A detailed overview of all components of the 2013 state accountability system is available on the Texas Education Agency website.
April 25, 2013 No Comments
Today’s Answer Sheet in the Washington Post includes an article by Stanley N. Katz that examines the role of private foundations and wealthy philanthropists in shaping public policies on American education. Read the whole article.
April 24, 2013 No Comments
Whether they are called tax credits, opportunity scholarships, special ed vouchers, or virtual school vouchers, they are still vouchers and still divert public funds to private institutions.
- Vouchers divert public funds to private institutions that are not accountable to taxpayers or the state for producing results or spending tax dollars wisely.
- Public school choice is already widely available in Texas, and options continue to grow within public schools. Magnet schools, intra-district and inter-district student transfers, open-enrollment campuses, charter schools, schools within schools, evening high schools, and school to work programs are examples of choice alternatives currently available within the public system.
- Vouchers provide choice for schools, not students. Vouchers do not require private schools to accept all students who apply for admittance. Private schools may turn away students for many reasons and have a profit motive to admit students who have the fewest educational challenges.

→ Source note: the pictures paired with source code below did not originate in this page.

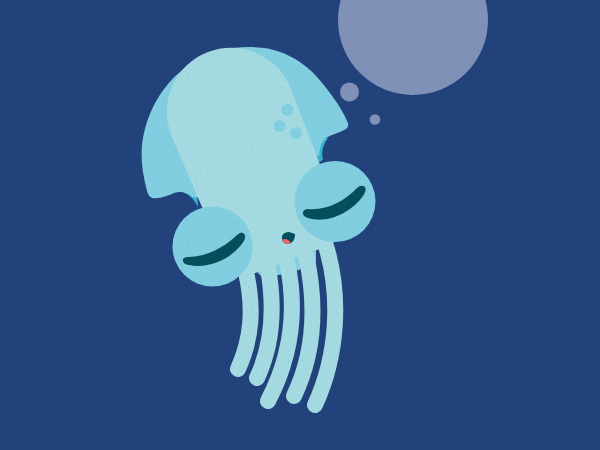
<!DOCTYPE html>
<html lang="en">
<head>
<meta charset="utf-8">
<title>Sleeping squid</title>
<style>
:root {
  --sea: #23427b;
  --bubble: #8292b8;
  --skin: #a6dce2;
  --fin: #83d0e2;
  --fin-shade: #35b3cf;
  --lid: #064e5b;
  --tongue: #f0626a;
}
html, body { margin: 0; overflow: hidden; background: var(--sea); }
svg { display: block; width: 600px; height: 450px; }
.sea { fill: var(--sea); }
.bubbles { fill: var(--bubble); }
.skin { fill: var(--skin); }
.fin { fill: var(--fin); }
.fin-shade { fill: var(--fin-shade); }
.lid { fill: var(--lid); }
.tongue { fill: var(--tongue); }
.tentacles { fill: none; stroke: var(--skin); stroke-width: 16; stroke-linecap: round; }
</style>
</head>
<body>
<svg viewBox="0 0 600 450" role="img" aria-label="A sleeping squid blowing bubbles">
  <defs>
    <filter id="grain" x="0" y="0" width="100%" height="100%">
      <feTurbulence type="fractalNoise" baseFrequency="0.8" numOctaves="2" seed="4"/>
      <feColorMatrix values="0 0 0 0 0  0 0 0 0 0.05  0 0 0 0 0.2  0.5 0 0 0 -0.2"/>
    </filter>
    <clipPath id="mouth-shape">
      <path d="M282 236Q284 232 289 232L295 234Q295 243 288 244Q281 243 282 236Z"/>
    </clipPath>
  </defs>

  <rect class="sea" width="600" height="450"/>

  <g class="bubbles">
    <circle cx="413" cy="20" r="75"/>
    <circle cx="349.5" cy="92" r="9.5"/>
    <circle cx="375" cy="119.5" r="5.3"/>
  </g>

  <g id="squid">
    <path class="fin-shade" d="M172 193Q187 187 198 207L196 175ZM323 160Q320 149 328 138L308 135L316 164Z"/>
    <path class="fin" d="M152 198Q148 196 147 191C141 168 140 150 144 133C151 102 170 75 197 60C217 49 240 45 264 48C290 52 309 66 323 84C334 98 342 109 347 121Q350 126 346 129C340 133 332 134 326 138Q320 143 319 155L230 200L192 197Q184 190 174 193C167 196 160 199 152 198Z"/>
    <path class="fin" d="M253 268L262 277Q292 275 316 263L316 246Z"/>
    <g class="tentacles">
      <path d="M246 272C254 308 252 338 238 369"/>
      <path d="M268 268C275 308 273 344 257 378"/>
      <path d="M287 262C297 308 292 355 268 401"/>
      <path d="M306 255C317 305 315 352 294 396"/>
      <path d="M326 246C341 296 338 355 315 405"/>
    </g>
    <path class="skin" d="M171 135A64 64 0 0 1 291 89L340 217Q348 238 325 247L258 272Q236 282 224 258Z"/>
    <g class="fin">
      <circle cx="287.500" cy="110" r="6"/>
      <circle cx="279.500" cy="126" r="6"/>
      <circle cx="296" cy="133" r="6"/>
      <circle cx="212.500" cy="246.500" r="40"/>
      <circle cx="335" cy="201.500" r="40.500"/>
    </g>
    <g class="lid">
      <path d="M188 257C206 257 225 247 237 235Q242 230 245 235Q246 239 241 245C229 260 208 269 189 265Q182 264 183 259Q184 257 188 257Z"/>
      <path d="M308 209C326 211 345 201 357 188Q361 184 365 187Q367 190 363 196C351 213 327 224 308 218Q302 216 303 212Q304 209 308 209Z"/>
    </g>
    <g clip-path="url(#mouth-shape)">
      <rect class="lid" x="278" y="228" width="20" height="18"/>
      <circle class="tongue" cx="285" cy="245" r="6"/>
    </g>
  </g>

  <rect width="600" height="450" filter="url(#grain)" opacity="0.3"/>
</svg>
</body>
</html>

- Vouchers provide choice for some, not all. Vouchers would disproportionately benefit those who live in urban areas. Students in rural areas would not have equal access to private schools, especially those that serve students with special needs.
More information on school choice and vouchers may be found in the Guide to Texas Public Education beginning on page 16
April 22, 2013 No Comments